Task prompt: Run through the records and, wherever a line holds the word "display", return that line.

The input:
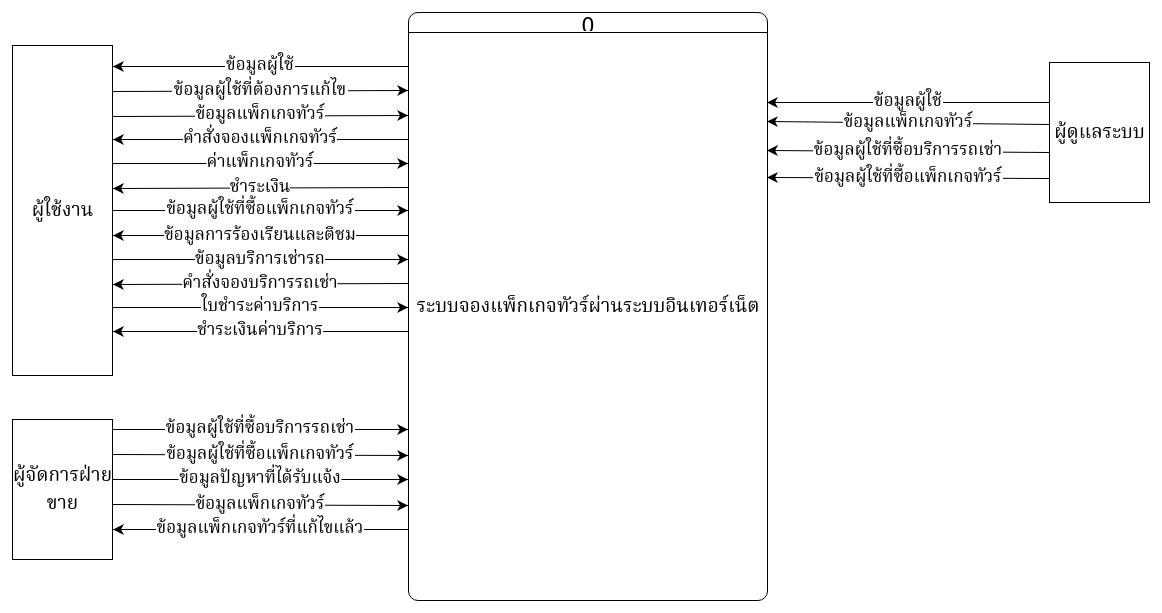
<!DOCTYPE html>
<html lang="th">
<head>
<meta charset="utf-8">
<title>แผนภาพบริบท</title>
<style>
:root { --paper: #fff; --ink: #000; }
* { box-sizing: border-box; margin: 0; padding: 0; }
html, body { width: 1162px; height: 613px; overflow: hidden; background: var(--paper); }
.diagram {
  position: relative; width: 1162px; height: 613px; overflow: hidden;
  color: var(--ink); font-family: "Noto Serif Thai", "Noto Serif", "Noto Sans", serif;
}
.entity, .process {
  position: absolute; display: flex; align-items: center; justify-content: center;
  border: 1px solid var(--ink); background: var(--paper);
  font-size: 19px; line-height: 28px; font-weight: 400; text-align: center; white-space: nowrap;
}
.user { left: 12px; top: 45px; width: 101px; height: 331px; }
.manager { left: 12px; top: 419px; width: 101px; height: 141px; }
.admin { left: 1049px; top: 62px; width: 101px; height: 141px; }
.process { left: 408px; top: 12px; width: 360px; height: 589px; border-radius: 10px; }
.process h1 { font: inherit; }
.number {
  position: absolute; left: 0; right: 0; top: 1px; height: 17px; overflow: hidden;
  font: 21px/24px "DejaVu Sans", sans-serif;
}
.divider { position: absolute; left: 0; right: 0; top: 19px; height: 1px; background: var(--ink); }
.flows { position: absolute; left: 0; top: 0; }
.flows g { stroke: var(--ink); stroke-width: 1; }
.flows marker path { fill: var(--ink); stroke: none; }
.labels { list-style: none; }
.labels li {
  position: absolute; left: var(--x); top: var(--y); min-width: var(--w); height: 18px;
  transform: translate(-50%, -50%); background: var(--paper);
  font-size: 17px; line-height: 18px; text-align: center; white-space: nowrap;
}
.user-labels, .manager-labels { --x: 260px; }
.admin-labels { --x: 908px; }
</style>
</head>
<body>
<main class="diagram">
  <section class="process">
    <span class="number">0</span>
    <span class="divider"></span>
    <h1>ระบบจองแพ็กเกจทัวร์ผ่านระบบอินเทอร์เน็ต</h1>
  </section>
  <div class="entity user">ผู้ใช้งาน</div>
  <div class="entity manager">ผู้จัดการฝ่าย<br>ขาย</div>
  <div class="entity admin">ผู้ดูแลระบบ</div>

  <svg class="flows" width="1162" height="613" viewBox="0 0 1162 613" aria-hidden="true">
    <defs>
      <marker id="arrow" markerUnits="userSpaceOnUse" markerWidth="12" markerHeight="12" refX="11" refY="6" orient="auto">
        <path d="M0 0.5L11 6 0 11.5 3 6z"/>
      </marker>
    </defs>
    <g class="user-flows" marker-end="url(#arrow)">
      <line x1="408" y1="66.5" x2="113" y2="66.5" marker-end="url(#arrow)"/>
      <line x1="113" y1="91.5" x2="408" y2="90.5" marker-end="url(#arrow)"/>
      <line x1="113" y1="116.5" x2="408" y2="115.5" marker-end="url(#arrow)"/>
      <line x1="408" y1="139.5" x2="113" y2="139.5" marker-end="url(#arrow)"/>
      <line x1="113" y1="163.5" x2="408" y2="163.5" marker-end="url(#arrow)"/>
      <line x1="408" y1="187.5" x2="113" y2="188.5" marker-end="url(#arrow)"/>
      <line x1="113" y1="210.5" x2="408" y2="210.5" marker-end="url(#arrow)"/>
      <line x1="408" y1="235.5" x2="113" y2="235.5" marker-end="url(#arrow)"/>
      <line x1="113" y1="259.5" x2="408" y2="259.5" marker-end="url(#arrow)"/>
      <line x1="408" y1="283.5" x2="113" y2="284.5" marker-end="url(#arrow)"/>
      <line x1="113" y1="307.5" x2="408" y2="307.5" marker-end="url(#arrow)"/>
      <line x1="408" y1="331.5" x2="113" y2="331.5" marker-end="url(#arrow)"/>
    </g>
    <g class="manager-flows">
      <line x1="113" y1="429.5" x2="408" y2="429.5" marker-end="url(#arrow)"/>
      <line x1="113" y1="454.5" x2="408" y2="455.5" marker-end="url(#arrow)"/>
      <line x1="113" y1="479.5" x2="408" y2="479.5" marker-end="url(#arrow)"/>
      <line x1="113" y1="504.5" x2="408" y2="505.5" marker-end="url(#arrow)"/>
      <line x1="408" y1="529.5" x2="113" y2="529.5" marker-end="url(#arrow)"/>
    </g>
    <g class="admin-flows">
      <line x1="1049" y1="102.5" x2="767" y2="102.5" marker-end="url(#arrow)"/>
      <line x1="1049" y1="124.5" x2="767" y2="121.5" marker-end="url(#arrow)"/>
      <line x1="1049" y1="152.5" x2="767" y2="150.5" marker-end="url(#arrow)"/>
      <line x1="1049" y1="178.5" x2="767" y2="177.5" marker-end="url(#arrow)"/>
    </g>
  </svg>

  <ul class="labels user-labels">
    <li style="--y:66px;--w:70px">ข้อมูลผู้ใช้</li>
    <li style="--y:91px;--w:176px">ข้อมูลผู้ใช้ที่ต้องการแก้ไข</li>
    <li style="--y:115px;--w:130px">ข้อมูลแพ็กเกจทัวร์</li>
    <li style="--y:139px;--w:154px">คำสั่งจองแพ็กเกจทัวร์</li>
    <li style="--y:163px;--w:106px">ค่าแพ็กเกจทัวร์</li>
    <li style="--y:188px;--w:60px">ชำระเงิน</li>
    <li style="--y:210px;--w:190px">ข้อมูลผู้ใช้ที่ซื้อแพ็กเกจทัวร์</li>
    <li style="--y:236px;--w:190px">ข้อมูลการร้องเรียนและติชม</li>
    <li style="--y:260px;--w:130px">ข้อมูลบริการเช่ารถ</li>
    <li style="--y:284px;--w:154px">คำสั่งจองบริการรถเช่า</li>
    <li style="--y:307px;--w:118px">ใบชำระค่าบริการ</li>
    <li style="--y:331px;--w:124px">ชำระเงินค่าบริการ</li>
  </ul>
  <ul class="labels manager-labels">
    <li style="--y:429px;--w:190px">ข้อมูลผู้ใช้ที่ซื้อบริการรถเช่า</li>
    <li style="--y:455px;--w:190px">ข้อมูลผู้ใช้ที่ซื้อแพ็กเกจทัวร์</li>
    <li style="--y:479px;--w:163px">ข้อมูลปัญหาที่ได้รับแจ้ง</li>
    <li style="--y:505px;--w:130px">ข้อมูลแพ็กเกจทัวร์</li>
    <li style="--y:529px;--w:208px">ข้อมูลแพ็กเกจทัวร์ที่แก้ไขแล้ว</li>
  </ul>
  <ul class="labels admin-labels">
    <li style="--y:102px;--w:70px">ข้อมูลผู้ใช้</li>
    <li style="--y:123px;--w:130px">ข้อมูลแพ็กเกจทัวร์</li>
    <li style="--y:151px;--w:190px">ข้อมูลผู้ใช้ที่ซื้อบริการรถเช่า</li>
    <li style="--y:178px;--w:190px">ข้อมูลผู้ใช้ที่ซื้อแพ็กเกจทัวร์</li>
  </ul>
</main>
</body>
</html>
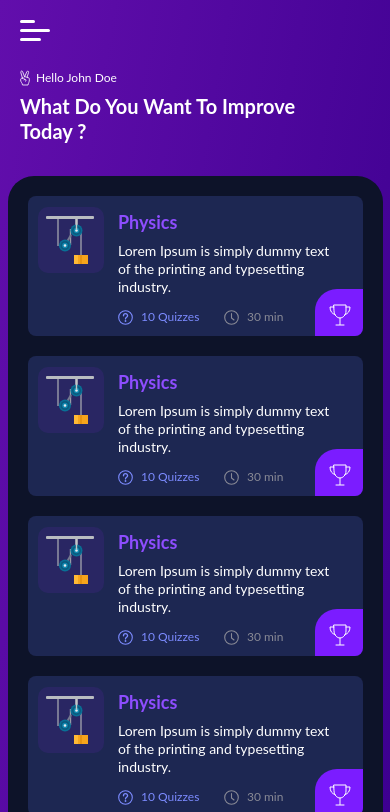
<!DOCTYPE html>
<html lang="en">
<head>
<meta charset="utf-8">
<title>Quiz topics</title>
<style>
:root {
  --bg-start: #620eac;
  --bg-end: #3d0090;
  --panel: #0d1329;
  --card: #1d2752;
  --tile: #292663;
  --title: #8e4dff;
  --quiz: #7c8bff;
  --time: #888995;
  --award: #7b1cff;
  --white: #fff;
}
* { box-sizing: border-box; margin: 0; padding: 0; }
html, body { width: 390px; height: 812px; overflow: hidden; }
body { font-family: Lato, sans-serif; color: var(--white); }
svg { display: block; }
.screen {
  display: flex; flex-direction: column;
  width: 390px; height: 812px; overflow: hidden;
  background: linear-gradient(100deg, var(--bg-start), var(--bg-end));
}
.header { flex: none; height: 176px; padding: 19px 20px 0; }
.menu { display: block; width: 30px; height: 23px; }
.greeting {
  display: flex; align-items: center; gap: 6px;
  height: 18px; margin-top: 27px;
  font-size: 12px; line-height: 18px;
}
h1 { margin-top: 7px; font-size: 20px; line-height: 25px; font-weight: 700; white-space: nowrap; }
.panel {
  flex: none; display: flex; flex-direction: column; gap: 20px;
  width: 375px; height: 640px; margin-left: 8px; padding: 20px;
  border-radius: 26px 26px 0 0; background: var(--panel);
}
.card {
  position: relative; flex: none;
  display: grid; grid-template-columns: 66px 1fr; gap: 14px;
  height: 140px; padding: 11px 10px 0;
  border-radius: 8px; overflow: hidden; background: var(--card);
}
.tile { width: 66px; height: 66px; border-radius: 10px; background: var(--tile); }
.details { padding-top: 3px; }
h2 { font-size: 18px; line-height: 24px; font-weight: 700; color: var(--title); }
.summary { margin-top: 8px; font-size: 14px; line-height: 18px; white-space: nowrap; }
.facts { display: grid; grid-template-columns: 106px 1fr; margin-top: 13px; list-style: none; }
.facts li { display: flex; align-items: center; gap: 8px; height: 16px; font-size: 12px; line-height: 16px; white-space: nowrap; }
.quizzes { color: var(--quiz); }
.time { color: var(--time); }
.award {
  position: absolute; right: 0; bottom: 0;
  display: grid; place-items: center;
  width: 48px; height: 47px; padding: 5px 0 0 2px;
  border-radius: 22px 0 0 0; background: var(--award);
}
</style>
</head>
<body>
<svg width="0" height="0" style="position:absolute" aria-hidden="true">
  <defs>
    <g id="wheel">
      <circle r="6" fill="#087096"/>
      <circle r="4.5" fill="#0b5b80"/>
      <circle r="2.8" fill="#1189b0"/>
      <circle r="1.3" fill="#e6edf2"/>
    </g>
    <symbol id="pulleys" viewBox="0 0 66 66">
      <path d="M20 12V39M32.5 22V38M43 22V48" fill="none" stroke="#9b9daa" stroke-width="1.4"/>
      <path d="M38.5 12V23" stroke="#c5c6ca" stroke-width="2.4"/>
      <rect x="8" y="9" width="48" height="3" rx="1" fill="#b9bcc0"/>
      <path d="M27 38L33 28" stroke="#74798f" stroke-width="2"/>
      <use href="#wheel" x="38.5" y="23.5"/>
      <use href="#wheel" x="27" y="38.5"/>
      <path d="M38.5 12V22" stroke="#c5c6ca" stroke-width="1.4"/>
      <rect x="36" y="48" width="14" height="9" fill="#f6a51c"/>
      <path d="M36 48h4v9h-4z" fill="#ffba35"/>
      <path d="M43 48V57" stroke="#d98305"/>
    </symbol>
    <symbol id="question" viewBox="0 0 15 15">
      <g fill="none" stroke="currentColor" stroke-width="1.1" stroke-linecap="round">
        <circle cx="7.5" cy="7.5" r="6.8"/>
        <path d="M5.5 5.8C5.5 3 9.6 3 9.6 5.7C9.6 7.3 7.5 7.2 7.5 8.9" stroke-width="1.3"/>
      </g>
      <circle cx="7.5" cy="11" r=".9" fill="currentColor"/>
    </symbol>
    <symbol id="clock" viewBox="0 0 15 15">
      <g fill="none" stroke="currentColor" stroke-width="1.1" stroke-linecap="round">
        <circle cx="7.5" cy="7.5" r="6.8"/>
        <path d="M7.5 3.5V8L10 10"/>
      </g>
    </symbol>
    <symbol id="trophy" viewBox="0 0 22 22">
      <g fill="none" stroke="#fff" stroke-width="1" stroke-linecap="round" stroke-linejoin="round">
        <path d="M5 1H17V7C17 11 14 14 11 14S5 11 5 7Z"/>
        <path d="M5 3H1C1 7 3 10 6 10.5M17 3H21C21 7 19 10 16 10.5"/>
        <path d="M11 14V20.5M7 21H15"/>
      </g>
    </symbol>
  </defs>
</svg>
<main class="screen">
  <header class="header">
    <a class="menu" href="#" aria-label="Menu">
      <svg width="30" height="23" viewBox="0 0 30 23" stroke="#fff" stroke-width="3" stroke-linecap="round">
        <path d="M1.5 2.5H13.5M1.5 11.5H28.5M1.5 20.5H19.5"/>
      </svg>
    </a>
    <p class="greeting">
      <svg width="10" height="16" viewBox="0 0 10 16" fill="none" stroke="#fff" stroke-width=".8" stroke-linecap="round" stroke-linejoin="round" aria-hidden="true">
        <path d="M2.4 8L.8 2.4C.5 1 2.2.4 2.7 1.8L4.6 6.8L6.8 1.8C7.4.5 9 1.2 8.6 2.4L7 7.4C8.6 7.2 9.4 8.2 9.4 9.6C9.4 12 8.4 13 8 15H2.5C2.4 13 .6 12 .6 10C.6 8.6 1.4 8 2.4 8Z"/>
        <path d="M2.4 8C4 7.6 5 8.8 4.2 10M4.6 6.8C5.6 6.6 6.4 7 7 7.4M4.8 9.4C6.6 9 6.4 11 5.4 11.4"/>
      </svg>
      <span>Hello John Doe</span>
    </p>
    <h1>What Do You Want To Improve<br>Today ?</h1>
  </header>
  <section class="panel">
    <article class="card">
      <svg class="tile" role="img" aria-label="Pulleys lifting a weight"><use href="#pulleys"/></svg>
      <div class="details">
        <h2>Physics</h2>
        <p class="summary">Lorem Ipsum is simply dummy text<br>of the printing and typesetting<br>industry.</p>
        <ul class="facts">
          <li class="quizzes"><svg width="15" height="15"><use href="#question"/></svg>10 Quizzes</li>
          <li class="time"><svg width="15" height="15"><use href="#clock"/></svg>30 min</li>
        </ul>
      </div>
      <a class="award" href="#" aria-label="Trophies"><svg width="22" height="22"><use href="#trophy"/></svg></a>
    </article>
    <article class="card">
      <svg class="tile" role="img" aria-label="Pulleys lifting a weight"><use href="#pulleys"/></svg>
      <div class="details">
        <h2>Physics</h2>
        <p class="summary">Lorem Ipsum is simply dummy text<br>of the printing and typesetting<br>industry.</p>
        <ul class="facts">
          <li class="quizzes"><svg width="15" height="15"><use href="#question"/></svg>10 Quizzes</li>
          <li class="time"><svg width="15" height="15"><use href="#clock"/></svg>30 min</li>
        </ul>
      </div>
      <a class="award" href="#" aria-label="Trophies"><svg width="22" height="22"><use href="#trophy"/></svg></a>
    </article>
    <article class="card">
      <svg class="tile" role="img" aria-label="Pulleys lifting a weight"><use href="#pulleys"/></svg>
      <div class="details">
        <h2>Physics</h2>
        <p class="summary">Lorem Ipsum is simply dummy text<br>of the printing and typesetting<br>industry.</p>
        <ul class="facts">
          <li class="quizzes"><svg width="15" height="15"><use href="#question"/></svg>10 Quizzes</li>
          <li class="time"><svg width="15" height="15"><use href="#clock"/></svg>30 min</li>
        </ul>
      </div>
      <a class="award" href="#" aria-label="Trophies"><svg width="22" height="22"><use href="#trophy"/></svg></a>
    </article>
    <article class="card">
      <svg class="tile" role="img" aria-label="Pulleys lifting a weight"><use href="#pulleys"/></svg>
      <div class="details">
        <h2>Physics</h2>
        <p class="summary">Lorem Ipsum is simply dummy text<br>of the printing and typesetting<br>industry.</p>
        <ul class="facts">
          <li class="quizzes"><svg width="15" height="15"><use href="#question"/></svg>10 Quizzes</li>
          <li class="time"><svg width="15" height="15"><use href="#clock"/></svg>30 min</li>
        </ul>
      </div>
      <a class="award" href="#" aria-label="Trophies"><svg width="22" height="22"><use href="#trophy"/></svg></a>
    </article>
  </section>
</main>
</body>
</html>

Result of the exercise:
  position: absolute; display: flex; align-items: center; justify-content: center;
svg { display: block; }
  display: flex; flex-direction: column;
.menu { display: block; width: 30px; height: 23px; }
  display: flex; align-items: center; gap: 6px;
  flex: none; display: flex; flex-direction: column; gap: 20px;
  display: grid; grid-template-columns: 66px 1fr; gap: 14px;
.facts { display: grid; grid-template-columns: 106px 1fr; margin-top: 13px; list-style: none; }
.facts li { display: flex; align-items: center; gap: 8px; height: 16px; font-size: 12px; line-height: 16px; white-space: nowrap; }
  display: grid; place-items: center;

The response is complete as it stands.